At the University of Texas MD Anderson Cancer Center, Assistant Professor of Leukemia Dr. Courtney DiNardo uses IBM’s Watson cognitive system while consulting with patient Rich Ware, on October 18, 2013. Starting with the fight against Leukemia, IBM’s Watson will help MD Anderson physicians develop, observe and fine-tune cancer treatment plans, match patients with clinical trials and recognize adverse effects during ongoing care. (IBM Watson Health)

 

The latest arms race in the tech world i artificial intelligence. Companies like Amazon, Google, Microsoft, and IBM are all competing to win the A.I. sweepstakes. And each corporation is applying A.I. in different ways. Amazon, for instance, is using it to improve on its commerce business while Salesforce, a business-to-business software company, is targeting sales and customer service with it.

IBM, however, has its sights set on the health care industry. Using its artificial intelligence technology Watson, the tech giant is hoping to improve the way doctors diagnose patients and engage in medical research. To that end, IBM’s spent over $4 billion throughout the last few years to acquire companies with large amounts of medical data to feed into Watson. Like any machine learning system, it’s only as good as the data it’s working from. By using Watson to sort through the stockpile of ever-growing academic research and anonymous medical records, IBM is hoping the A.I. will be able to notice patterns that result in more precise medical analyses.

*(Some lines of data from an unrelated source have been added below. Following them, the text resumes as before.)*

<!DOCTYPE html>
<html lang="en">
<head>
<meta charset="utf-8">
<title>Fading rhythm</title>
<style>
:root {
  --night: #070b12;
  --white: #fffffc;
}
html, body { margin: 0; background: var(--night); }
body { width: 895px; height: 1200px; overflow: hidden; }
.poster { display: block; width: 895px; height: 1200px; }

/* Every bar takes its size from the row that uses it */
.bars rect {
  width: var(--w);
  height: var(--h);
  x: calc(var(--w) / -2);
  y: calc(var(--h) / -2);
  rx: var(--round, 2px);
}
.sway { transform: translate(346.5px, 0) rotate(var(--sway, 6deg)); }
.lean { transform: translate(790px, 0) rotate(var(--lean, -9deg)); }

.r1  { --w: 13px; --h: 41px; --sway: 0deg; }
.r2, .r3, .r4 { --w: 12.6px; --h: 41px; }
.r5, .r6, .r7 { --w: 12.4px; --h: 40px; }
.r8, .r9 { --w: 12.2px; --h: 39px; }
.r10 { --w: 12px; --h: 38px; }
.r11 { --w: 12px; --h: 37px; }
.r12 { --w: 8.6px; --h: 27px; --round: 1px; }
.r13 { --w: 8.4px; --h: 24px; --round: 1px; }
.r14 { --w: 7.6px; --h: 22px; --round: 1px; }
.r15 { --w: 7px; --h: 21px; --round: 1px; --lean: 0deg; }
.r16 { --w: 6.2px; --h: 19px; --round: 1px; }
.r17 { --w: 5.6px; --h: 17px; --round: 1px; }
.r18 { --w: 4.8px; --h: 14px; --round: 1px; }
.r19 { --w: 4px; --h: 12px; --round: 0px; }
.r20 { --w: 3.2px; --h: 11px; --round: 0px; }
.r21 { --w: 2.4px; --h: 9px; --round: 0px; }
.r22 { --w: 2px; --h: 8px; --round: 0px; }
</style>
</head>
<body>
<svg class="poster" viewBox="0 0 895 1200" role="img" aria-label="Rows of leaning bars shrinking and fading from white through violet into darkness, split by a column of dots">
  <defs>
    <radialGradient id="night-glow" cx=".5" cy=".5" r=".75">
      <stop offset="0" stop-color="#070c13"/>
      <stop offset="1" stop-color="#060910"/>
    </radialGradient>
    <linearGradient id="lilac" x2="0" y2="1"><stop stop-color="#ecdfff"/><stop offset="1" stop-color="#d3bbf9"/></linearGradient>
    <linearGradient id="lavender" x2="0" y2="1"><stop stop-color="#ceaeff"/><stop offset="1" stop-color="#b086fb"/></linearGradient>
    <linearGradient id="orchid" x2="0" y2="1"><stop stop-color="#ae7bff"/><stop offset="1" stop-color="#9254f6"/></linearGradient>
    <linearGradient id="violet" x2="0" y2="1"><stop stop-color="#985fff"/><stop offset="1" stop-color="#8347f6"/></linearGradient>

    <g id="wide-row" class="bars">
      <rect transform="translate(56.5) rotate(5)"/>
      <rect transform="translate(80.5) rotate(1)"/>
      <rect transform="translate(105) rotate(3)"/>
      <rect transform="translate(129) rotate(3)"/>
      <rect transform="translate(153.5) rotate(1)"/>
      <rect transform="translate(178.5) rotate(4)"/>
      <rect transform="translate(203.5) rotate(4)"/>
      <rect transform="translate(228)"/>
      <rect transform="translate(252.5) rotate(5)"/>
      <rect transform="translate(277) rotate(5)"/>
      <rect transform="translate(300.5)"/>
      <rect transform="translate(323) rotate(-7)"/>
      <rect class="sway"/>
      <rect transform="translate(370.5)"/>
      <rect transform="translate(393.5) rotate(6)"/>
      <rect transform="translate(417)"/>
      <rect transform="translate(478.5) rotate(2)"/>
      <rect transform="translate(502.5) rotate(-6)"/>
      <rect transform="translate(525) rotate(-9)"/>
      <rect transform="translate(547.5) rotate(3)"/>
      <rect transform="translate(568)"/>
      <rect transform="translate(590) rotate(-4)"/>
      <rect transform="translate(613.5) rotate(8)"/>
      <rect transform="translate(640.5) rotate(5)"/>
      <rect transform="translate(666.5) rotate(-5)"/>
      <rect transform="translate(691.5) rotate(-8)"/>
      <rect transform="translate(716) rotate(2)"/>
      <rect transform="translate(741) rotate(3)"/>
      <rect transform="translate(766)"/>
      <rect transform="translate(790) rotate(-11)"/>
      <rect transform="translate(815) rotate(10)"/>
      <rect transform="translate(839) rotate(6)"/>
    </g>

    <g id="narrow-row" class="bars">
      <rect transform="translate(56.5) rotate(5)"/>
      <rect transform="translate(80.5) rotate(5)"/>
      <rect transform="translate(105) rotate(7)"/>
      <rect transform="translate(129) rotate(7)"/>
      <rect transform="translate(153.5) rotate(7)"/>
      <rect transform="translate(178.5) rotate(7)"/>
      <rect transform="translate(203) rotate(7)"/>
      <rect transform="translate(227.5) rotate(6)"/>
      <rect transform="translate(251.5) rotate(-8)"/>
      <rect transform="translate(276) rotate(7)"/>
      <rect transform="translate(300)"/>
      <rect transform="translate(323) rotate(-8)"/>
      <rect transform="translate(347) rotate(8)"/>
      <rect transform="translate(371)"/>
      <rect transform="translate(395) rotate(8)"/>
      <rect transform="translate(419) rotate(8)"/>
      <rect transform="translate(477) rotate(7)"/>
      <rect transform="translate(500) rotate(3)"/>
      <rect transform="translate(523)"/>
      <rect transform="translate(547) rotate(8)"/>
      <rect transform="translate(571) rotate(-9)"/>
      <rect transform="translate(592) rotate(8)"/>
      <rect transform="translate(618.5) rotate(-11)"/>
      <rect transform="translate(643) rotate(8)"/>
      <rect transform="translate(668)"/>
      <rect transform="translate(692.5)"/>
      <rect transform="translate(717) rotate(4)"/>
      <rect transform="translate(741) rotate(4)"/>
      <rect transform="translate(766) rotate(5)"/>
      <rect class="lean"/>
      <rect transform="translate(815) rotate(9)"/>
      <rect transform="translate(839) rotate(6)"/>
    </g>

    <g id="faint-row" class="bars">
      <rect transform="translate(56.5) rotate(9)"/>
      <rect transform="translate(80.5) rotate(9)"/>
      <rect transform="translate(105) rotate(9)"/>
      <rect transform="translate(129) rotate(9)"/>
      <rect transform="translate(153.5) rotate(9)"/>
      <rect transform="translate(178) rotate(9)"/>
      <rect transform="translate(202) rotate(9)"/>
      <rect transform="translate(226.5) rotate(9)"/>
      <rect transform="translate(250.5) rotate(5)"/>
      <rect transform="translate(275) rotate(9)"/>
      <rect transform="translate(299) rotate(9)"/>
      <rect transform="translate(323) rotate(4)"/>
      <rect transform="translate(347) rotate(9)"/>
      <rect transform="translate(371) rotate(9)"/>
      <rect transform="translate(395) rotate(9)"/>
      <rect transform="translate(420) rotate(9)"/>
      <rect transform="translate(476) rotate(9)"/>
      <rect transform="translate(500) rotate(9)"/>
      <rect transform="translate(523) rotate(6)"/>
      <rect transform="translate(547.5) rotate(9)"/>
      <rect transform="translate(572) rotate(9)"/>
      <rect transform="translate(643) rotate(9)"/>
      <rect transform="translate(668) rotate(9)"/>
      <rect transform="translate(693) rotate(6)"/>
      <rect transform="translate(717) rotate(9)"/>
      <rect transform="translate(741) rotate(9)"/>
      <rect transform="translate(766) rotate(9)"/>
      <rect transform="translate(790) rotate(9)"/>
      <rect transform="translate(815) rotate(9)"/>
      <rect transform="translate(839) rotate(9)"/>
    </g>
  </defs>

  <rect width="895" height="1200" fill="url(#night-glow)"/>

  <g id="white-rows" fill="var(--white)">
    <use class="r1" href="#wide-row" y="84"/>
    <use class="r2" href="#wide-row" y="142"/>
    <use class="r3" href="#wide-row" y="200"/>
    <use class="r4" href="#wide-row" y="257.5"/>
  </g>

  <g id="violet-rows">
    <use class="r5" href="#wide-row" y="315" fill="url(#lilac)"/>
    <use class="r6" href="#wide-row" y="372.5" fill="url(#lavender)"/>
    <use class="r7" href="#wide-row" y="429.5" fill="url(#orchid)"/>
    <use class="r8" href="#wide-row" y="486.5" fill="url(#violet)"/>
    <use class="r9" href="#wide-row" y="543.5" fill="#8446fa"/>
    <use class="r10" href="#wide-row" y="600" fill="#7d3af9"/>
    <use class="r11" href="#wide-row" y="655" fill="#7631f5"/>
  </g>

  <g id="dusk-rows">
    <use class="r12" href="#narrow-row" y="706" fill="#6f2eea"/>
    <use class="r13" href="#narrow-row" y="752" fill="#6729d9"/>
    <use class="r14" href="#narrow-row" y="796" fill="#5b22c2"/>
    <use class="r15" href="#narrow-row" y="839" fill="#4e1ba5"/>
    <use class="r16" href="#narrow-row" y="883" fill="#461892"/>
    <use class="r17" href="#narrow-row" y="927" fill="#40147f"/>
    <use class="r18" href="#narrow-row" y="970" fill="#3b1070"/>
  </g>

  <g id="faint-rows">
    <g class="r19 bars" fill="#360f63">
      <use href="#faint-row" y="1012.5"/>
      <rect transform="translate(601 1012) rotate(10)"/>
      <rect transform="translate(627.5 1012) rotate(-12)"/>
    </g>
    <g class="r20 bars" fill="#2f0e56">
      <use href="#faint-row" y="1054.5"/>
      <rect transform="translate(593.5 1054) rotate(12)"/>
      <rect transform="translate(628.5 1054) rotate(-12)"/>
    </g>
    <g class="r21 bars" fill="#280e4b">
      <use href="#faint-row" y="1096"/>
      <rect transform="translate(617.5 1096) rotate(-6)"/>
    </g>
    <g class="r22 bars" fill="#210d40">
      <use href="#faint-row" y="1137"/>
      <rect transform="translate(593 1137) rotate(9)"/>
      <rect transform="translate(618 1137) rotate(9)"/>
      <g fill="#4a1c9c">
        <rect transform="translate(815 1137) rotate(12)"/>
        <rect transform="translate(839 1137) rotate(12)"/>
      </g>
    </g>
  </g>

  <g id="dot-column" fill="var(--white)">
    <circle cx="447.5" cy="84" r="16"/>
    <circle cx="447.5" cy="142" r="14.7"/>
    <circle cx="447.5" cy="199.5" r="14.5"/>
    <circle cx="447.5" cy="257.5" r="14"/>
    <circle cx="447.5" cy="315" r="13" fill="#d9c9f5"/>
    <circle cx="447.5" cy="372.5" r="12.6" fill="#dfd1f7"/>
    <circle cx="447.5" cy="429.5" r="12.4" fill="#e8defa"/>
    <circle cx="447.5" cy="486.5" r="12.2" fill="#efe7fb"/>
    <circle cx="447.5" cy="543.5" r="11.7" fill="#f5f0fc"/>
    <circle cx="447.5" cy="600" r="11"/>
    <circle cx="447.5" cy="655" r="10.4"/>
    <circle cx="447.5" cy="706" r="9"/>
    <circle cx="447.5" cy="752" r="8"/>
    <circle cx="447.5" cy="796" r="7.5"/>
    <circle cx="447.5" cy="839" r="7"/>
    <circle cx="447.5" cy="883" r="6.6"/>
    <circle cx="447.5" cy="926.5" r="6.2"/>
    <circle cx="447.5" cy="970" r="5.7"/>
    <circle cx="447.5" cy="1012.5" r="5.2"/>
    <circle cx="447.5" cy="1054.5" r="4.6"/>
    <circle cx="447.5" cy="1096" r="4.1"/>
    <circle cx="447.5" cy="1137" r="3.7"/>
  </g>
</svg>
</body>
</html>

IBM Watson Health and the Broad Institute bring the data prowess of Watson to study cancer drug resistance in a $50M research collaboration. The goal is to identify patterns that could reveal clues into one of the greatest medical mysteries of cancer. Ultimately, scientists hope to use knowledge about how cancers become resistant to create combination therapies that prevent resistance from occurring. (Courtesy of the Broad Institute)
IBM Watson Health and the Broad Institute bring the data prowess of Watson to study cancer drug resistance in a $50M research collaboration. The goal is to identify patterns that could reveal clues into one of the greatest medical mysteries of cancer. Ultimately, scientists hope to use knowledge about how cancers become resistant to create combination therapies that prevent resistance from occurring. (Courtesy of the Broad Institute)

 

Yet IBM’s now a year into the Watson Health program, and some have their doubts about the tech company’s ability to build a sustainable business around it. “IBM has pursued big, bespoke moonshot initiatives that can take years and are extremely expensive,” Tom Austin, a research fellow at Gartner, told the New York Times. “It seems like they’re swimming upstream with that.” Since IBM’s revenue has declined for the last 17 quarters in a row, the stakes are predictably high. While IBM’s Watson initiative did get off to a slow start, it’s picking up steam through partnerships with the Mayo Clinic, Quest Diagnostics, and Memorial Sloan Kettering Cancer Center, among others.

IBM demos AI and imaging at RSNA 2016, world's largest annual gathering of radiologists in Chicago. (IBM Watson Health)
IBM demos AI and imaging at RSNA 2016, world’s largest annual gathering of radiologists in Chicago. (IBM Watson Health)

 

It could simply be a matter of time before IBM’s multibillion dollar bet on Watson pays off. Research company IDC says the market for A.I. software and services is poised to bloom from $8 billion in 2016 to $47 billion over the next four years. Health care is expected to deliver the most revenue growth by 2020 among the industries analyzed in IDC’s report.

The biggest immediate gain from Watson Health looks to be in the oncology sector, particularly benefiting from the Sloan Kettering pact. Capitalizing on partnerships such as this, Watson could provide bespoke treatment suggestions using genomic analysis typically reserved for the few elite centers that currently offer it. IBM is also hoping its platform will provide any doctor with greater insight in order to better treat the 14 million Americans living with cancer, many of whom would otherwise lack the access or resources to get the very best treatment.

Learn how Watson Health works in the video below.

 

For more information on IBM’s investment in big data and health analytics, click here.